## Requirement:
Search the data below for the string "ramp". Extract every line that contains it.

## The records:
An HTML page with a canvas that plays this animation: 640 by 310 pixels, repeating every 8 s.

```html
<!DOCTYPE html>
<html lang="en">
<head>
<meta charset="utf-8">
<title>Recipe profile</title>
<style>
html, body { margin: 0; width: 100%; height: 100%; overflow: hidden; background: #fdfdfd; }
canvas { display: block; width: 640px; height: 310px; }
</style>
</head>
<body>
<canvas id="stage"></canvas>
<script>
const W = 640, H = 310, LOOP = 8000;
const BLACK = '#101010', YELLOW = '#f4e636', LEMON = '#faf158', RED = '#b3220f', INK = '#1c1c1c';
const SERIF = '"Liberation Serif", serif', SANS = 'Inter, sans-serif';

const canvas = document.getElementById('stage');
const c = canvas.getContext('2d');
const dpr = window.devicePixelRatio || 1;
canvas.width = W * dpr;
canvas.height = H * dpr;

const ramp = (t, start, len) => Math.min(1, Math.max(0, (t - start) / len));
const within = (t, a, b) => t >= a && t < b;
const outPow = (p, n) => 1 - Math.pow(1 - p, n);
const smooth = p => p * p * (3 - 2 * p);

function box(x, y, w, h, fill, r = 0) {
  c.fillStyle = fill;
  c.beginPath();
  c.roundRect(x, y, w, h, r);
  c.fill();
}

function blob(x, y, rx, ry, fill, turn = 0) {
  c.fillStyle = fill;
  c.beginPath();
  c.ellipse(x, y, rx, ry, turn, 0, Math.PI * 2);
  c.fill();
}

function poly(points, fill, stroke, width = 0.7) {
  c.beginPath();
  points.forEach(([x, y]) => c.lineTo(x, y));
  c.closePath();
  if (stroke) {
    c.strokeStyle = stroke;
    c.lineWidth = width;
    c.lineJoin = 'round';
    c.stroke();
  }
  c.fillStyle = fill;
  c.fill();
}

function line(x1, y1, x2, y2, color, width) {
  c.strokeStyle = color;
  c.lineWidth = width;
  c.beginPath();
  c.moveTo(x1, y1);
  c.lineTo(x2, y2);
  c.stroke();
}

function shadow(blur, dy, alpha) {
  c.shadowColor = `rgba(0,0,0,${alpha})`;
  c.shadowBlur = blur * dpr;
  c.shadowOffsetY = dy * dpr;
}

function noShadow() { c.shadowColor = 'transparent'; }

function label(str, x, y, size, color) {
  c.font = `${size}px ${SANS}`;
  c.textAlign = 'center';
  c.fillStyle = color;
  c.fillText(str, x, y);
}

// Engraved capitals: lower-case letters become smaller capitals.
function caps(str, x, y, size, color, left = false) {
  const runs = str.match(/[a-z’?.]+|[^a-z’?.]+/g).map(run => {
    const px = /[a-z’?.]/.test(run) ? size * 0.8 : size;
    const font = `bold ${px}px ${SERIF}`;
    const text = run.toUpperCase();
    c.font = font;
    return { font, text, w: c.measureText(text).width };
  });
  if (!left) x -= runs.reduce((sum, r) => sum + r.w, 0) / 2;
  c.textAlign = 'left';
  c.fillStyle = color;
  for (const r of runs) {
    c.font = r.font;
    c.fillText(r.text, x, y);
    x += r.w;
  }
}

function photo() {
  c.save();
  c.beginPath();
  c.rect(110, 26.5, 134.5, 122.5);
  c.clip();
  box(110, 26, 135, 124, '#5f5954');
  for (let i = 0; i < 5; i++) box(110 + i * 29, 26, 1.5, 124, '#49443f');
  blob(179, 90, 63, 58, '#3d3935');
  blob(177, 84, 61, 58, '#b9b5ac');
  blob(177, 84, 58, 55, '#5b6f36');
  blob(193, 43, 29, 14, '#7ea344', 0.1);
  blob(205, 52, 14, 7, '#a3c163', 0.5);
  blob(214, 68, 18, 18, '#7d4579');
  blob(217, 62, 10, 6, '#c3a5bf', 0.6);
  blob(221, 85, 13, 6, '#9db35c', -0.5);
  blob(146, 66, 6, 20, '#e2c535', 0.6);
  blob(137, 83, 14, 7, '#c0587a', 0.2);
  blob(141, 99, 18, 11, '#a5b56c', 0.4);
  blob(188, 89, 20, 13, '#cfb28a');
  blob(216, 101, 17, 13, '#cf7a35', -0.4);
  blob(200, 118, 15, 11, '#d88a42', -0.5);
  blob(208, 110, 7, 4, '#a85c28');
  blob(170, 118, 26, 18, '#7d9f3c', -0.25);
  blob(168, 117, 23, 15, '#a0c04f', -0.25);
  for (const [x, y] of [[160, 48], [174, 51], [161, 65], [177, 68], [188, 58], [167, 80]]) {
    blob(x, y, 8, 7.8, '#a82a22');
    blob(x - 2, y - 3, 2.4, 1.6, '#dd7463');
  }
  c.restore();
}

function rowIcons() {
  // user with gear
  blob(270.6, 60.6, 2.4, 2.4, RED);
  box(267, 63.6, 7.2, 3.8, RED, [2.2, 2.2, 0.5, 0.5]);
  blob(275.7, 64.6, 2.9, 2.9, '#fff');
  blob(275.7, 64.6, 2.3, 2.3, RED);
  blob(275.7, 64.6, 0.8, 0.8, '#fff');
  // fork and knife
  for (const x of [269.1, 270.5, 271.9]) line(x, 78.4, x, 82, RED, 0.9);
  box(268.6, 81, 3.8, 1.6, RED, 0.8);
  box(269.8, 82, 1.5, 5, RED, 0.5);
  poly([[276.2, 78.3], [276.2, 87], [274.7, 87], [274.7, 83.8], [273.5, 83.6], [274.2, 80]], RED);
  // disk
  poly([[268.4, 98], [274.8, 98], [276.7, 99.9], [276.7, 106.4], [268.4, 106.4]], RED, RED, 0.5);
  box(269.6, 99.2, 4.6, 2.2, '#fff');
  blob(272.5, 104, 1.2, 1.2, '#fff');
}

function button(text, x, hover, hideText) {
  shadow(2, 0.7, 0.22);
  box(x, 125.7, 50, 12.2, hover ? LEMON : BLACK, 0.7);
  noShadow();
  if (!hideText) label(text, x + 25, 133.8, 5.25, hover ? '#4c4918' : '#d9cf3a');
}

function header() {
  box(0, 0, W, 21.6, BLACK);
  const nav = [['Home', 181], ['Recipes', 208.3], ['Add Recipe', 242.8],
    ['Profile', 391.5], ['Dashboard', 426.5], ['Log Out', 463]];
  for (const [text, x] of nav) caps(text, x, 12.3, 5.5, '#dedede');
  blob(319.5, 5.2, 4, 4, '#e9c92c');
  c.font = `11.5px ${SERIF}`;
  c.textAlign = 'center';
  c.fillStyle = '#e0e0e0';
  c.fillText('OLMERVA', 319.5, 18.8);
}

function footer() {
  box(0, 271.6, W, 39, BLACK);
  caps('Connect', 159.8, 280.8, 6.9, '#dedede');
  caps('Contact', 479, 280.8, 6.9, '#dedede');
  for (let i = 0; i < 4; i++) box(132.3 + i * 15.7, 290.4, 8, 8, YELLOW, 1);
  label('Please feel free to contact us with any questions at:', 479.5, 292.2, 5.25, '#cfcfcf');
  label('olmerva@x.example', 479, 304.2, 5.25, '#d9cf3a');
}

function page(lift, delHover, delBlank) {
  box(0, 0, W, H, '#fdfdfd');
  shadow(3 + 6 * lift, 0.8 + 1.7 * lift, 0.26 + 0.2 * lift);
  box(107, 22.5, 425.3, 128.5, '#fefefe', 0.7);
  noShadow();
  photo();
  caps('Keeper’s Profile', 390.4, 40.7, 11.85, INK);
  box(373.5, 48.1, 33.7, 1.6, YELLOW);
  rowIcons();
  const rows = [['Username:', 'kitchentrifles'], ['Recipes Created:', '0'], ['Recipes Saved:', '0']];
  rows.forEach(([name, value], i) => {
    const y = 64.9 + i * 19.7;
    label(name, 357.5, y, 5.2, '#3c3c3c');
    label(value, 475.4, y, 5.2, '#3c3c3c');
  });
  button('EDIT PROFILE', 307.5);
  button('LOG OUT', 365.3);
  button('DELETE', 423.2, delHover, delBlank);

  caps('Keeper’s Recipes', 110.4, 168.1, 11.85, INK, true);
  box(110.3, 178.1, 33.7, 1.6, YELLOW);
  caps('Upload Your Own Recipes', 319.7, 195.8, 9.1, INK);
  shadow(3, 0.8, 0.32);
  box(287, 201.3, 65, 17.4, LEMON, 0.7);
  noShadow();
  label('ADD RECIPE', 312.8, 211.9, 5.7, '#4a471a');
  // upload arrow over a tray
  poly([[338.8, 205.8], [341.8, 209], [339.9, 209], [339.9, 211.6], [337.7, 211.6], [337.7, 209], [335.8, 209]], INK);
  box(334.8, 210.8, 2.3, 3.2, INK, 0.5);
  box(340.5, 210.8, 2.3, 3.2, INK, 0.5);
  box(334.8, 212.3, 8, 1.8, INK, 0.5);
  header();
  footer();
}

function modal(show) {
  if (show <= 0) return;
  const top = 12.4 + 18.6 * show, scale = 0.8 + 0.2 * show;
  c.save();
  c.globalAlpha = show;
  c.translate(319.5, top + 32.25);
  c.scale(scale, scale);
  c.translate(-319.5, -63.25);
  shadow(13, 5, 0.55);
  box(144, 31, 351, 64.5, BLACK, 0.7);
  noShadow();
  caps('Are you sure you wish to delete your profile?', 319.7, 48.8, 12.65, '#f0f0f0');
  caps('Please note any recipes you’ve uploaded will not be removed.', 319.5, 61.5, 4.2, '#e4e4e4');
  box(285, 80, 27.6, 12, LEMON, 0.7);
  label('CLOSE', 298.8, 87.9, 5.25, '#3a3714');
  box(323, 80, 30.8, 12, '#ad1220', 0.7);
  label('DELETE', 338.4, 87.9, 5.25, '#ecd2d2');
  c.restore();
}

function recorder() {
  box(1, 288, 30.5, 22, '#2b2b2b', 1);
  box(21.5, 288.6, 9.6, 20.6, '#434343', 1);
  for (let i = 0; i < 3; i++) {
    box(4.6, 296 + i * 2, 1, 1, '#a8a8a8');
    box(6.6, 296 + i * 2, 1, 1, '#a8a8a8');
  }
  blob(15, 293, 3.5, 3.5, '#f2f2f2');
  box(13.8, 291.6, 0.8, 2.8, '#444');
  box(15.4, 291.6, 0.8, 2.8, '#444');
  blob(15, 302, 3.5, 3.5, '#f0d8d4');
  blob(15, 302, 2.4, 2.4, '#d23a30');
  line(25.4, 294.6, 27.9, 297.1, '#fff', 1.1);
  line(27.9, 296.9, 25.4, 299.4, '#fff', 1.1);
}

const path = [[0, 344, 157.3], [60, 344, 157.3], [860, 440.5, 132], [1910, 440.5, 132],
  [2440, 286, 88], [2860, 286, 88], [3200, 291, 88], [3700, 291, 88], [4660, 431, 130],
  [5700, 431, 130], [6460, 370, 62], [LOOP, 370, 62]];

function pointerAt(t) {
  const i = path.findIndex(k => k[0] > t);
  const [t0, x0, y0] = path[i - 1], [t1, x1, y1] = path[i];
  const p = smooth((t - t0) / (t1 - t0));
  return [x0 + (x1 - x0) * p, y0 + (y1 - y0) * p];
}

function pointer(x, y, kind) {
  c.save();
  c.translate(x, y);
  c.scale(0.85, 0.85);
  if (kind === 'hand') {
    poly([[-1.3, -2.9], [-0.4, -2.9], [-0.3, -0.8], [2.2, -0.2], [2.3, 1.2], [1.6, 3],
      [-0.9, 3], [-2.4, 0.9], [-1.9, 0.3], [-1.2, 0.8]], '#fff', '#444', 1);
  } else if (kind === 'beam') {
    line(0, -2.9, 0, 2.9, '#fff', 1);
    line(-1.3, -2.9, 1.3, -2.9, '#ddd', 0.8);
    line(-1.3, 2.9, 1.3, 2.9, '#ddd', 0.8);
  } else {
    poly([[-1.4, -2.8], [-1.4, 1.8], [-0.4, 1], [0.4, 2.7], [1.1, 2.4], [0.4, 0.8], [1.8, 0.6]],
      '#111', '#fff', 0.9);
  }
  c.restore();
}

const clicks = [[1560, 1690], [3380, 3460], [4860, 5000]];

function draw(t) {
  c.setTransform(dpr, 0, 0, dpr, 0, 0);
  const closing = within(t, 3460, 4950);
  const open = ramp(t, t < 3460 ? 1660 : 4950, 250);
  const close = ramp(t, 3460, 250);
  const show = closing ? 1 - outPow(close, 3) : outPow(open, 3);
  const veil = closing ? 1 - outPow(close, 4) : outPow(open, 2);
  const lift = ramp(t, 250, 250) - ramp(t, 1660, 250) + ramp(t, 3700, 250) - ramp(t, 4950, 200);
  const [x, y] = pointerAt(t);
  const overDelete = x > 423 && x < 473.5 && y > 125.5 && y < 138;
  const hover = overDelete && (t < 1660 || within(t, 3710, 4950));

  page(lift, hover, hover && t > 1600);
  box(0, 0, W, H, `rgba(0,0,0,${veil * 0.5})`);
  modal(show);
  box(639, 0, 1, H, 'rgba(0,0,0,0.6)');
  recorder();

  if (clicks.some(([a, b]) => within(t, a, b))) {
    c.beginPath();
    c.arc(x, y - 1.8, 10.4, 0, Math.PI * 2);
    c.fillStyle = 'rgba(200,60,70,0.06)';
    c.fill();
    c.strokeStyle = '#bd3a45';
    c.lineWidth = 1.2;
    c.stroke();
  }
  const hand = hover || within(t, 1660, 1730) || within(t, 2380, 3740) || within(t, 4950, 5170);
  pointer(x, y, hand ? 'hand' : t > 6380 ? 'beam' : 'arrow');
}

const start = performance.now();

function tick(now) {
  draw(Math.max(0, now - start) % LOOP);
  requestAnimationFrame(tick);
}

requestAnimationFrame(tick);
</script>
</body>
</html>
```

## Answer:
const ramp = (t, start, len) => Math.min(1, Math.max(0, (t - start) / len));
  const open = ramp(t, t < 3460 ? 1660 : 4950, 250);
  const close = ramp(t, 3460, 250);
  const lift = ramp(t, 250, 250) - ramp(t, 1660, 250) + ramp(t, 3700, 250) - ramp(t, 4950, 200);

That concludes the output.